Airbnb ban
Berlin has placed restrictions on the use of platforms like Airbnb to let apartments out to tourists John MacDougall/Getty

Berlin has seen a restriction on entire property rentals of short-term lets, with lawmakers claiming platforms such as Airbnb "misuse private property" by renting apartments to tourists without permission.

Seeking to prohibit entire property rentals as short-term lets, a law – known as Zweckentfremdungsverbot – was passed in 2014 but came into effect on 1 May. Airbnb has removed hundreds of listings in the German capital up to this date, resulting in a 40% drop in availability on the site in just one month.

Berlin's head of urban development, Andreas Geisel, hopes the law will help solve Berlin's housing crisis, and rising rent costs, which have increased by more than 50% between 2009 and 2014. In his words, it is "a necessary and sensible instrument against the housing shortage in Berlin... I am absolutely determined to return such misappropriated apartments to the people of Berlin and to newcomers," he said to local media.

At around 10 euros (£7.85) per square metre, the cost of rent in Berlin is still relatively low compared to other major European cities, but rising rents predate the influx of refugees to Germany.

Zweckentfremdungsverbot will still allow Berliners to rent out rooms in their properties, but not entire flats.

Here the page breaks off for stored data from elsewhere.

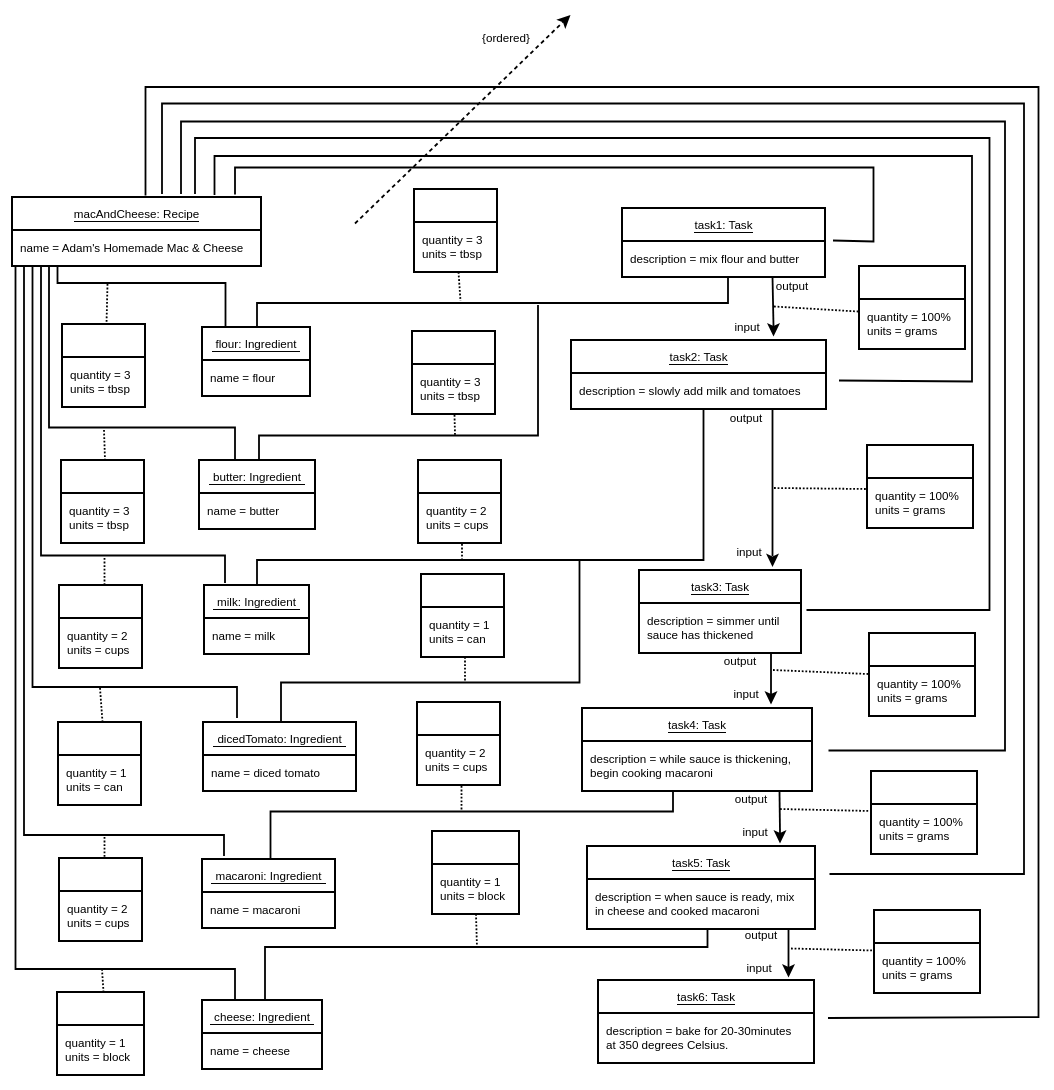
<!DOCTYPE html>
<html lang="en">
<head>
<meta charset="utf-8">
<title>Recipe object diagram</title>
<style>
:root { --ink: #000; --paper: #fff; }
* { box-sizing: border-box; margin: 0; }
body { background: var(--paper); }
.diagram {
  position: relative; width: 1054px; height: 1090px; overflow: hidden;
  background: var(--paper); color: var(--ink);
  font: 11.65px/14.3px "Liberation Sans", Arial, sans-serif; white-space: nowrap;
}
.connectors { position: absolute; inset: 0; fill: none; stroke: var(--ink); stroke-width: 1.8; }
.attached { stroke-dasharray: 1.8 1.8; }
.order { stroke-dasharray: 4 3.4; }
.node {
  position: absolute; left: var(--x); top: var(--y); width: var(--w, 85px); height: var(--h, 85px);
  display: flex; flex-direction: column;
  border: 2px solid var(--ink); background: var(--paper);
}
.node h2 {
  flex: 0 0 33px; display: flex; align-items: center; justify-content: center;
  padding-top: 2px; border-bottom: 2px solid var(--ink); font: inherit;
}
.node h2 span { border-bottom: 1px solid var(--ink); }
.ingredient h2 span { padding: 0 4px; }
.node p { flex: 1; display: flex; align-items: center; padding: 0 7px; }
.recipe, .ingredient, .short { --h: 71px; }
.flow { --w: 108px; }
.wide { --w: 89px; }
.label { position: absolute; left: var(--x); top: var(--y); transform: translate(-50%, -50%); }
</style>
</head>
<body>
<main class="diagram">
  <svg class="connectors" width="1054" height="1090" viewBox="0 0 1054 1090" aria-hidden="true">
    <defs>
      <path id="arrowhead" d="M0 0L-6.500 -13.500L0 -10.500L6.500 -13.500Z" fill="#000" stroke="none"/>
    </defs>
    <g class="recipe-to-task">
      <path d="M145.500 195.500V87H1038.500V1017L828 1018"/>
      <path d="M162 194V103.500H1024V874L829.500 874"/>
      <path d="M181 194V121.500H1005V750.500H828.500"/>
      <path d="M195 194V138H989.500V610H806.500"/>
      <path d="M214.500 195V156H972V381.500L839 380.500"/>
      <path d="M235 194.500V167.500H873.500V241.500L833 240.500"/>
    </g>
    <g class="recipe-to-ingredient">
      <path d="M57.500 266V283H225.500V326"/>
      <path d="M49 266V427.500H235V460"/>
      <path d="M41 266V555.500H225V583"/>
      <path d="M32.500 266V687H237V718"/>
      <path d="M24 266V835H224V856"/>
      <path d="M15.500 266V969H235V1000"/>
    </g>
    <g class="ingredient-to-task">
      <path d="M257 326V303H728V274"/>
      <path d="M259 460V435.500H538V305"/>
      <path d="M257 585V560H703.500V407"/>
      <path d="M281 721V682.500H579.500V560"/>
      <path d="M270.500 859V811.500H673V792"/>
      <path d="M265 1000V947H707.500V927"/>
    </g>
    <g class="task-flow">
      <path d="M772.500 277L773.500 326"/>
      <path d="M772.500 409V556"/>
      <path d="M771 653V694"/>
      <path d="M779.500 792L780 833"/>
      <path d="M788.500 930V967"/>
      <use href="#arrowhead" x="773.500" y="336.500"/>
      <use href="#arrowhead" x="772.500" y="567"/>
      <use href="#arrowhead" x="771" y="704.500"/>
      <use href="#arrowhead" x="780" y="843.500"/>
      <use href="#arrowhead" x="788.500" y="977.500"/>
    </g>
    <g class="attached">
      <path d="M107.500 284L106.500 324M104 430L105 460M104.500 558V585M100 688L102.500 722M104.500 837V858M102 969L103.500 992"/>
      <path d="M458.500 272L460.500 301M454.500 415L455 435M462 544V560M465 657V682M461.500 786V811M476 914L477 948"/>
      <path d="M774 306.500L858 311.500M774 488L866 489M773 670L868 674M780 809L870 811M791 948.500L873 950.500"/>
    </g>
    <path class="order" d="M355 223.500L563 22"/>
    <use href="#arrowhead" transform="translate(570.500 15) rotate(-134)"/>
  </svg>

  <section class="node recipe" style="--x:11px;--y:196px;--w:251px"><h2><span>macAndCheese: Recipe</span></h2><p>name = Adam's Homemade Mac &amp; Cheese</p></section>

  <section class="node ingredient" style="--x:201px;--y:326px;--w:110px"><h2><span>flour: Ingredient</span></h2><p>name = flour</p></section>
  <section class="node ingredient" style="--x:198px;--y:459px;--w:118px"><h2><span>butter: Ingredient</span></h2><p>name = butter</p></section>
  <section class="node ingredient" style="--x:203px;--y:584px;--w:107px"><h2><span>milk: Ingredient</span></h2><p>name = milk</p></section>
  <section class="node ingredient" style="--x:202px;--y:721px;--w:155px"><h2><span>dicedTomato: Ingredient</span></h2><p>name = diced tomato</p></section>
  <section class="node ingredient" style="--x:201px;--y:858px;--w:135px"><h2><span>macaroni: Ingredient</span></h2><p>name = macaroni</p></section>
  <section class="node ingredient" style="--x:201px;--y:999px;--w:122px"><h2><span>cheese: Ingredient</span></h2><p>name = cheese</p></section>

  <section class="node task short" style="--x:621px;--y:207px;--w:205px"><h2><span>task1: Task</span></h2><p>description = mix flour and butter</p></section>
  <section class="node task short" style="--x:570px;--y:339px;--w:257px"><h2><span>task2: Task</span></h2><p>description = slowly add milk and tomatoes</p></section>
  <section class="node task" style="--x:638px;--y:569px;--w:164px"><h2><span>task3: Task</span></h2><p>description = simmer until<br>sauce has thickened</p></section>
  <section class="node task" style="--x:581px;--y:707px;--w:232px"><h2><span>task4: Task</span></h2><p>description = while sauce is thickening,<br>begin cooking macaroni</p></section>
  <section class="node task" style="--x:586px;--y:845px;--w:230px"><h2><span>task5: Task</span></h2><p>description = when sauce is ready, mix<br>in cheese and cooked macaroni</p></section>
  <section class="node task" style="--x:597px;--y:979px;--w:218px"><h2><span>task6: Task</span></h2><p>description = bake for 20-30minutes<br>at 350 degrees Celsius.</p></section>

  <section class="node amount" style="--x:61px;--y:323px"><h2></h2><p>quantity = 3<br>units = tbsp</p></section>
  <section class="node amount" style="--x:60px;--y:459px"><h2></h2><p>quantity = 3<br>units = tbsp</p></section>
  <section class="node amount" style="--x:58px;--y:584px"><h2></h2><p>quantity = 2<br>units = cups</p></section>
  <section class="node amount" style="--x:57px;--y:721px"><h2></h2><p>quantity = 1<br>units = can</p></section>
  <section class="node amount" style="--x:58px;--y:857px"><h2></h2><p>quantity = 2<br>units = cups</p></section>
  <section class="node amount wide" style="--x:56px;--y:991px"><h2></h2><p>quantity = 1<br>units = block</p></section>

  <section class="node amount" style="--x:413px;--y:188px"><h2></h2><p>quantity = 3<br>units = tbsp</p></section>
  <section class="node amount" style="--x:411px;--y:330px"><h2></h2><p>quantity = 3<br>units = tbsp</p></section>
  <section class="node amount" style="--x:417px;--y:459px"><h2></h2><p>quantity = 2<br>units = cups</p></section>
  <section class="node amount" style="--x:420px;--y:573px"><h2></h2><p>quantity = 1<br>units = can</p></section>
  <section class="node amount" style="--x:416px;--y:701px"><h2></h2><p>quantity = 2<br>units = cups</p></section>
  <section class="node amount wide" style="--x:431px;--y:830px"><h2></h2><p>quantity = 1<br>units = block</p></section>

  <section class="node flow" style="--x:858px;--y:265px"><h2></h2><p>quantity = 100%<br>units = grams</p></section>
  <section class="node flow" style="--x:866px;--y:444px"><h2></h2><p>quantity = 100%<br>units = grams</p></section>
  <section class="node flow" style="--x:868px;--y:632px"><h2></h2><p>quantity = 100%<br>units = grams</p></section>
  <section class="node flow" style="--x:870px;--y:770px"><h2></h2><p>quantity = 100%<br>units = grams</p></section>
  <section class="node flow" style="--x:873px;--y:909px"><h2></h2><p>quantity = 100%<br>units = grams</p></section>

  <span class="label" style="--x:506px;--y:38px">{ordered}</span>
  <span class="label" style="--x:792px;--y:286px">output</span>
  <span class="label" style="--x:747px;--y:327px">input</span>
  <span class="label" style="--x:746px;--y:418px">output</span>
  <span class="label" style="--x:749px;--y:552px">input</span>
  <span class="label" style="--x:740px;--y:661px">output</span>
  <span class="label" style="--x:746px;--y:694px">input</span>
  <span class="label" style="--x:751px;--y:799px">output</span>
  <span class="label" style="--x:755px;--y:832px">input</span>
  <span class="label" style="--x:761px;--y:935px">output</span>
  <span class="label" style="--x:759px;--y:968px">input</span>
</main>
</body>
</html>
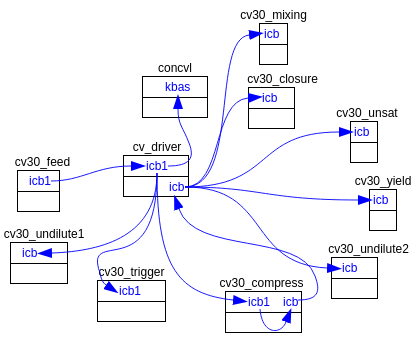
<!DOCTYPE html>
<html lang="en">
<head>
<meta charset="utf-8">
<title>icb call graph</title>
<style>
:root { --paper: #fff; --ink: #000; --flow: #00f; }
* { box-sizing: border-box; }
body { margin: 0; background: var(--paper); }
.graph {
  position: relative; width: 416px; height: 341px; overflow: hidden;
  background: var(--paper); color: var(--ink);
  font: 12px/14px "Liberation Sans", Arial, sans-serif;
}
.node {
  position: absolute; left: var(--x); top: var(--y);
  width: var(--w); height: 42px;
  display: grid; grid-template-rows: 21px 1fr;
  border: 1px solid var(--ink);
}
.name {
  position: absolute; left: 50%; bottom: 42px;
  transform: translateX(-50%); white-space: nowrap;
}
.row { display: flex; align-items: center; padding-left: var(--pad); color: var(--flow); white-space: nowrap; }
.row:nth-of-type(1) { border-bottom: 1px solid var(--ink); }
.gap { gap: 13px; }
.wires { position: absolute; inset: 0; fill: none; stroke: var(--flow); stroke-width: .9; }
.head { fill: var(--flow); stroke: none; }
</style>
</head>
<body>
<main class="graph">
  <section class="node" style="--x:259px;--y:23px;--w:29px">
    <span class="name">cv30_mixing</span>
    <div class="row" style="--pad:4px">icb</div><div class="row"></div>
  </section>
  <section class="node" style="--x:142px;--y:76px;--w:66px">
    <span class="name">concvl</span>
    <div class="row" style="--pad:22px">kbas</div><div class="row"></div>
  </section>
  <section class="node" style="--x:248px;--y:87px;--w:47px">
    <span class="name" style="margin-left:11px">cv30_closure</span>
    <div class="row" style="--pad:13px">icb</div><div class="row"></div>
  </section>
  <section class="node" style="--x:350px;--y:121px;--w:28px">
    <span class="name" style="margin-left:3px">cv30_unsat</span>
    <div class="row" style="--pad:3px">icb</div><div class="row"></div>
  </section>
  <section class="node" style="--x:123px;--y:155px;--w:66px">
    <span class="name" style="margin-left:1px">cv_driver</span>
    <div class="row" style="--pad:22px">icb1</div>
    <div class="row" style="--pad:45px">icb</div>
  </section>
  <section class="node" style="--x:17px;--y:170px;--w:43px">
    <span class="name" style="margin-left:4px">cv30_feed</span>
    <div class="row" style="--pad:11px">icb1</div><div class="row"></div>
  </section>
  <section class="node" style="--x:369px;--y:189px;--w:28px">
    <span class="name">cv30_yield</span>
    <div class="row" style="--pad:3px">icb</div><div class="row"></div>
  </section>
  <section class="node" style="--x:10px;--y:242px;--w:58px">
    <span class="name" style="margin-left:5px">cv30_undilute1</span>
    <div class="row" style="--pad:11px">icb</div><div class="row"></div>
  </section>
  <section class="node" style="--x:97px;--y:280px;--w:69px">
    <span class="name">cv30_trigger</span>
    <div class="row" style="--pad:21px">icb1</div><div class="row"></div>
  </section>
  <section class="node" style="--x:225px;--y:291px;--w:77px">
    <span class="name" style="margin-left:-2px">cv30_compress</span>
    <div class="row gap" style="--pad:22px"><span>icb1</span><span>icb</span></div><div class="row"></div>
  </section>
  <section class="node" style="--x:331px;--y:257px;--w:47px">
    <span class="name" style="margin-left:14px">cv30_undilute2</span>
    <div class="row" style="--pad:10px">icb</div><div class="row"></div>
  </section>

  <svg class="wires" width="416" height="341" viewBox="0 0 416 341" aria-hidden="true">
    <defs>
      <marker id="arrow" markerUnits="userSpaceOnUse" markerWidth="15" markerHeight="10" refX="0" refY="5" orient="auto">
        <polygon class="head" points="0,0 15,5 0,10"/>
      </marker>
    </defs>
    <g marker-end="url(#arrow)">
      <path d="M51 181C82 181 96 166 131 166"/>
      <path d="M168 166C190 166 195 158 189 143C183 127 178 125 178 109"/>
      <path d="M185 187C240 187 211 40 249 35"/>
      <path d="M185 187C223 187 212 101 248 98"/>
      <path d="M185 187C275 187 253 132 339 132"/>
      <path d="M185 187C262 187 265 200 358 200"/>
      <path d="M185 187C272 187 246 264 327 268"/>
      <path d="M157 173C157 235 105 251 52 253"/>
      <path d="M157 173C157 288 83 225 100 273C101 279 103 283 106 285"/>
      <path d="M157 173C157 270 180 294 233 300"/>
      <path d="M260 309C262 335 281 335 286 322"/>
      <path d="M298 300C318 300 321 292 315 276C300 232 195 255 179 209"/>
    </g>
  </svg>
</main>
</body>
</html>
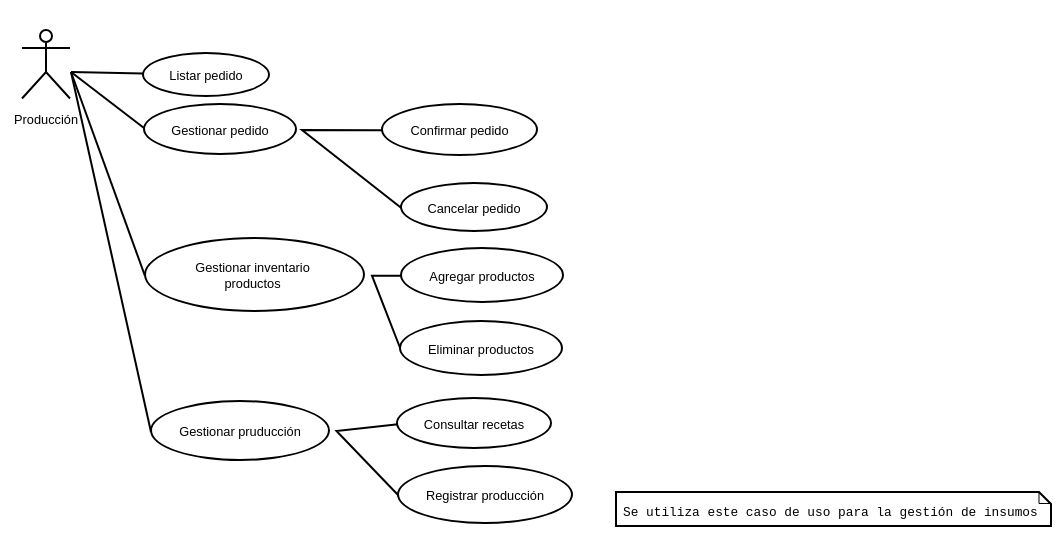
<!DOCTYPE html>
<html lang="es">
<head>
<meta charset="utf-8">
<title>Casos de uso: Producción</title>
<style>
:root { --ink: #000; --paper: #fff; }
* { box-sizing: border-box; margin: 0; }
html, body { width: 1064px; height: 544px; overflow: hidden; background: var(--paper); }
.diagram {
  position: relative; width: 1064px; height: 544px; color: var(--ink);
  font: 12.8px/16px "Liberation Sans", Arial, sans-serif;
}
.links, .note-shape { position: absolute; left: 0; top: 0; fill: none; stroke: var(--ink); stroke-width: 2; }
.actor-name { position: absolute; left: 6px; top: 112px; width: 80px; text-align: center; }
.use-case {
  position: absolute; left: var(--x); top: var(--y); width: var(--w); height: var(--h);
  display: flex; align-items: center; justify-content: center;
  padding-top: 3px; text-align: center; white-space: nowrap;
  border: 2px solid var(--ink); border-radius: 50%; background: var(--paper);
}
.note {
  position: absolute; left: 615px; top: 491px; width: 437px; height: 36px;
  display: flex; align-items: center; padding: 8px 0 0 8px; white-space: nowrap;
  font: 12.8px/16px "Liberation Mono", "Courier New", monospace;
}
.note-shape .fold { stroke-width: 1; }
</style>
</head>
<body>
<main class="diagram">
  <svg class="links" width="1064" height="544" aria-hidden="true">
    <g class="actor">
      <circle cx="46" cy="36" r="6"/>
      <path d="M46 42V72M22 48H70M22 98.5L46 72L70 98.5"/>
    </g>
    <g class="actor-links">
      <line x1="71" y1="72" x2="143" y2="73.5"/>
      <line x1="71" y1="72" x2="144" y2="128"/>
      <line x1="71" y1="72" x2="145" y2="276"/>
      <line x1="71" y1="72" x2="151" y2="432"/>
    </g>
    <g class="case-links">
      <path d="M383 130.3L302 130L402 208.5"/>
      <path d="M402 275.7H372L400.5 349"/>
      <path d="M398 424.3L336.5 431L399 496"/>
    </g>
  </svg>

  <p class="actor-name">Producción</p>

  <div class="use-case" style="--x:142px;--y:52px;--w:128px;--h:45px">Listar pedido</div>
  <div class="use-case" style="--x:143px;--y:103px;--w:154px;--h:52px">Gestionar pedido</div>
  <div class="use-case" style="--x:144px;--y:237px;--w:221px;--h:75px;padding-right:4px">Gestionar inventario<br>productos</div>
  <div class="use-case" style="--x:150px;--y:400px;--w:180px;--h:61px">Gestionar pruducción</div>

  <div class="use-case" style="--x:381px;--y:103px;--w:157px;--h:53px">Confirmar pedido</div>
  <div class="use-case" style="--x:400px;--y:182px;--w:148px;--h:50px">Cancelar pedido</div>
  <div class="use-case" style="--x:400px;--y:247px;--w:164px;--h:56px">Agregar productos</div>
  <div class="use-case" style="--x:399px;--y:320px;--w:164px;--h:56px">Eliminar productos</div>
  <div class="use-case" style="--x:396px;--y:397px;--w:156px;--h:52px">Consultar recetas</div>
  <div class="use-case" style="--x:397px;--y:465px;--w:176px;--h:59px">Registrar producción</div>

  <aside class="note">
    <svg class="note-shape" width="437" height="36" aria-hidden="true">
      <path d="M1 1H424L436 13V35H1Z"/>
      <path class="fold" d="M424 1V12.5H436"/>
    </svg>
    <p>Se utiliza este caso de uso para la gestión de insumos</p>
  </aside>
</main>
</body>
</html>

City authorities are urging neighbours to come forward if they suspect that the rules are being broken. Those who fail to abide could face fines of up to €100,000 (£79,000).

Short-term lets prove popular with people who visit Berlin to take advantage of the party scene and in quiet apartment blocks, this can prove problematic — something people also complain about in cities such as Barcelona.

Airbnb's rival platforms are not happy about the restrictions. Housing website Wimdu has sued Berlin's city authorities, while Airbnb Germany argues that the restriction will hurt residents who rely on rentals to maintain their living.

Airbnb has faced similar accusations in US cities such as New York and San Fransisco. Last year, voters in these cities rejected a proposition that would have placed limits on short-term lets. Meanwhile, other European cities have sought to regulate the service more heavily, with tourist tax implemented on Paris Airbnb rentals last year.